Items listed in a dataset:
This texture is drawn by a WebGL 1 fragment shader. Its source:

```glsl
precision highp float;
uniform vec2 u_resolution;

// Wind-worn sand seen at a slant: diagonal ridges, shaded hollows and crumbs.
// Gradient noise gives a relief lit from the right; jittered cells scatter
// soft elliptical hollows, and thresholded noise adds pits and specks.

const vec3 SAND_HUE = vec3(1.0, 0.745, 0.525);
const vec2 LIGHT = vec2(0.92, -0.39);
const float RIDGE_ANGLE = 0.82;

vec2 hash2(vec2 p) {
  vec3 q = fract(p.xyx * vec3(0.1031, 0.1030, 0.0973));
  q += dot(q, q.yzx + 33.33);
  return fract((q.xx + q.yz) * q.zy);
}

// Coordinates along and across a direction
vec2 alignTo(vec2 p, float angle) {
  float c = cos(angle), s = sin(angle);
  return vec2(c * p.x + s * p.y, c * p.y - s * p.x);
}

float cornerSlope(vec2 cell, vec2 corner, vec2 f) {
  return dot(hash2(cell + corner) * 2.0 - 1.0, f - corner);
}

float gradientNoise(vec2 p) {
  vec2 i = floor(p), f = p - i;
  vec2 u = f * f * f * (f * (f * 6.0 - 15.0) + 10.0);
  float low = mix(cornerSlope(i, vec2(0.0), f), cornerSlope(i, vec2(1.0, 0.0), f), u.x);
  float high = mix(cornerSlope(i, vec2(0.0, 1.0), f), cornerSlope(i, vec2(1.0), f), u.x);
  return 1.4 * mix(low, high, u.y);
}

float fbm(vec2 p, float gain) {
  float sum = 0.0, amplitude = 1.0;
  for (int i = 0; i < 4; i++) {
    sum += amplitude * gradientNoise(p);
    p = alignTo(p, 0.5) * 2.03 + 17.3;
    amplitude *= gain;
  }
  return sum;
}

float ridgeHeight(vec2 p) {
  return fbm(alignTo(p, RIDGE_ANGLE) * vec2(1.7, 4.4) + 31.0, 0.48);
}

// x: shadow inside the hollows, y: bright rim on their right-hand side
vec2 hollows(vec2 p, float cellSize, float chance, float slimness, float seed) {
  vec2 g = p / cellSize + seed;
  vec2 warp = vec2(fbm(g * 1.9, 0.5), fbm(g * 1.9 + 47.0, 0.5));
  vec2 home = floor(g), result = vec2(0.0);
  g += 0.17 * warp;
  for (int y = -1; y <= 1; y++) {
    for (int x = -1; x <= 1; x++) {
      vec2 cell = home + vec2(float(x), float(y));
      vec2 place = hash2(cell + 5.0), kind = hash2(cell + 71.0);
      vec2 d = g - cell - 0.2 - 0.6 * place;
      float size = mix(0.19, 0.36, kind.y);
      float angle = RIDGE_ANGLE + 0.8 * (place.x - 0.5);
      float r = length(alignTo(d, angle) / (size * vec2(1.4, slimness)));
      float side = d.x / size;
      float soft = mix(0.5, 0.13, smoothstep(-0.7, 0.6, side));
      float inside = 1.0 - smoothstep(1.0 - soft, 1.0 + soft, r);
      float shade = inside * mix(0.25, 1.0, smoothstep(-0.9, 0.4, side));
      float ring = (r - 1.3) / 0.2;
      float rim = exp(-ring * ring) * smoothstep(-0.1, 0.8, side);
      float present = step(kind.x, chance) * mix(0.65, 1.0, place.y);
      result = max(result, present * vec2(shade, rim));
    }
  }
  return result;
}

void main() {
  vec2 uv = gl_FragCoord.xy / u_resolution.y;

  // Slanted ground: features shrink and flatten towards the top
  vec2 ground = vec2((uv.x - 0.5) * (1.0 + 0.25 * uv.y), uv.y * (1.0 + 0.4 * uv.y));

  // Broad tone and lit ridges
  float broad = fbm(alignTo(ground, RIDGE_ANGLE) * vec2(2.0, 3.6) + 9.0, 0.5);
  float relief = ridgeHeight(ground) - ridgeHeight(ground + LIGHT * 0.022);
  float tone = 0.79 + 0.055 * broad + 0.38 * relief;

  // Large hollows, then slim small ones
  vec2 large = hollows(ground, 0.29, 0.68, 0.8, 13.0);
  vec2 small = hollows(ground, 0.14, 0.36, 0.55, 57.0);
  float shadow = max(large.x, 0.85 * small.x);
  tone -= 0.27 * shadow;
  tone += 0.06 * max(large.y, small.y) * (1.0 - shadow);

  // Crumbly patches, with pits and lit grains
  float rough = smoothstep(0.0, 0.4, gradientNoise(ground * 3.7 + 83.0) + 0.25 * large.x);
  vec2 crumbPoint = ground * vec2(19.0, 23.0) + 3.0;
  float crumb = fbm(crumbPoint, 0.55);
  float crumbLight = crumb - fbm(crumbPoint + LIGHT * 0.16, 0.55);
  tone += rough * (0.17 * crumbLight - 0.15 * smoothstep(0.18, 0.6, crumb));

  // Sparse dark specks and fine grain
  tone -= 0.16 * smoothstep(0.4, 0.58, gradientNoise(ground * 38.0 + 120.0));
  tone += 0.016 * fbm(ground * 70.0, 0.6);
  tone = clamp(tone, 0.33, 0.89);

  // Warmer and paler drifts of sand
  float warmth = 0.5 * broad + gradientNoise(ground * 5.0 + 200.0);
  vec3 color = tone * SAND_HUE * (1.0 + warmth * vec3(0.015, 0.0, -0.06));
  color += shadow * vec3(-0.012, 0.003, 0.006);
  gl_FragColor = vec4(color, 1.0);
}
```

WHAT IS NEEDED: With nothing left out, return each entry exactly.

SOLUTION TO THIS PROBLEM:
This texture is drawn by a WebGL 1 fragment shader. Its source:

```glsl
precision highp float;
uniform vec2 u_resolution;

// Wind-worn sand seen at a slant: diagonal ridges, shaded hollows and crumbs.
// Gradient noise gives a relief lit from the right; jittered cells scatter
// soft elliptical hollows, and thresholded noise adds pits and specks.

const vec3 SAND_HUE = vec3(1.0, 0.745, 0.525);
const vec2 LIGHT = vec2(0.92, -0.39);
const float RIDGE_ANGLE = 0.82;

vec2 hash2(vec2 p) {
  vec3 q = fract(p.xyx * vec3(0.1031, 0.1030, 0.0973));
  q += dot(q, q.yzx + 33.33);
  return fract((q.xx + q.yz) * q.zy);
}

// Coordinates along and across a direction
vec2 alignTo(vec2 p, float angle) {
  float c = cos(angle), s = sin(angle);
  return vec2(c * p.x + s * p.y, c * p.y - s * p.x);
}

float cornerSlope(vec2 cell, vec2 corner, vec2 f) {
  return dot(hash2(cell + corner) * 2.0 - 1.0, f - corner);
}

float gradientNoise(vec2 p) {
  vec2 i = floor(p), f = p - i;
  vec2 u = f * f * f * (f * (f * 6.0 - 15.0) + 10.0);
  float low = mix(cornerSlope(i, vec2(0.0), f), cornerSlope(i, vec2(1.0, 0.0), f), u.x);
  float high = mix(cornerSlope(i, vec2(0.0, 1.0), f), cornerSlope(i, vec2(1.0), f), u.x);
  return 1.4 * mix(low, high, u.y);
}

float fbm(vec2 p, float gain) {
  float sum = 0.0, amplitude = 1.0;
  for (int i = 0; i < 4; i++) {
    sum += amplitude * gradientNoise(p);
    p = alignTo(p, 0.5) * 2.03 + 17.3;
    amplitude *= gain;
  }
  return sum;
}

float ridgeHeight(vec2 p) {
  return fbm(alignTo(p, RIDGE_ANGLE) * vec2(1.7, 4.4) + 31.0, 0.48);
}

// x: shadow inside the hollows, y: bright rim on their right-hand side
vec2 hollows(vec2 p, float cellSize, float chance, float slimness, float seed) {
  vec2 g = p / cellSize + seed;
  vec2 warp = vec2(fbm(g * 1.9, 0.5), fbm(g * 1.9 + 47.0, 0.5));
  vec2 home = floor(g), result = vec2(0.0);
  g += 0.17 * warp;
  for (int y = -1; y <= 1; y++) {
    for (int x = -1; x <= 1; x++) {
      vec2 cell = home + vec2(float(x), float(y));
      vec2 place = hash2(cell + 5.0), kind = hash2(cell + 71.0);
      vec2 d = g - cell - 0.2 - 0.6 * place;
      float size = mix(0.19, 0.36, kind.y);
      float angle = RIDGE_ANGLE + 0.8 * (place.x - 0.5);
      float r = length(alignTo(d, angle) / (size * vec2(1.4, slimness)));
      float side = d.x / size;
      float soft = mix(0.5, 0.13, smoothstep(-0.7, 0.6, side));
      float inside = 1.0 - smoothstep(1.0 - soft, 1.0 + soft, r);
      float shade = inside * mix(0.25, 1.0, smoothstep(-0.9, 0.4, side));
      float ring = (r - 1.3) / 0.2;
      float rim = exp(-ring * ring) * smoothstep(-0.1, 0.8, side);
      float present = step(kind.x, chance) * mix(0.65, 1.0, place.y);
      result = max(result, present * vec2(shade, rim));
    }
  }
  return result;
}

void main() {
  vec2 uv = gl_FragCoord.xy / u_resolution.y;

  // Slanted ground: features shrink and flatten towards the top
  vec2 ground = vec2((uv.x - 0.5) * (1.0 + 0.25 * uv.y), uv.y * (1.0 + 0.4 * uv.y));

  // Broad tone and lit ridges
  float broad = fbm(alignTo(ground, RIDGE_ANGLE) * vec2(2.0, 3.6) + 9.0, 0.5);
  float relief = ridgeHeight(ground) - ridgeHeight(ground + LIGHT * 0.022);
  float tone = 0.79 + 0.055 * broad + 0.38 * relief;

  // Large hollows, then slim small ones
  vec2 large = hollows(ground, 0.29, 0.68, 0.8, 13.0);
  vec2 small = hollows(ground, 0.14, 0.36, 0.55, 57.0);
  float shadow = max(large.x, 0.85 * small.x);
  tone -= 0.27 * shadow;
  tone += 0.06 * max(large.y, small.y) * (1.0 - shadow);

  // Crumbly patches, with pits and lit grains
  float rough = smoothstep(0.0, 0.4, gradientNoise(ground * 3.7 + 83.0) + 0.25 * large.x);
  vec2 crumbPoint = ground * vec2(19.0, 23.0) + 3.0;
  float crumb = fbm(crumbPoint, 0.55);
  float crumbLight = crumb - fbm(crumbPoint + LIGHT * 0.16, 0.55);
  tone += rough * (0.17 * crumbLight - 0.15 * smoothstep(0.18, 0.6, crumb));

  // Sparse dark specks and fine grain
  tone -= 0.16 * smoothstep(0.4, 0.58, gradientNoise(ground * 38.0 + 120.0));
  tone += 0.016 * fbm(ground * 70.0, 0.6);
  tone = clamp(tone, 0.33, 0.89);

  // Warmer and paler drifts of sand
  float warmth = 0.5 * broad + gradientNoise(ground * 5.0 + 200.0);
  vec3 color = tone * SAND_HUE * (1.0 + warmth * vec3(0.015, 0.0, -0.06));
  color += shadow * vec3(-0.012, 0.003, 0.006);
  gl_FragColor = vec4(color, 1.0);
}
```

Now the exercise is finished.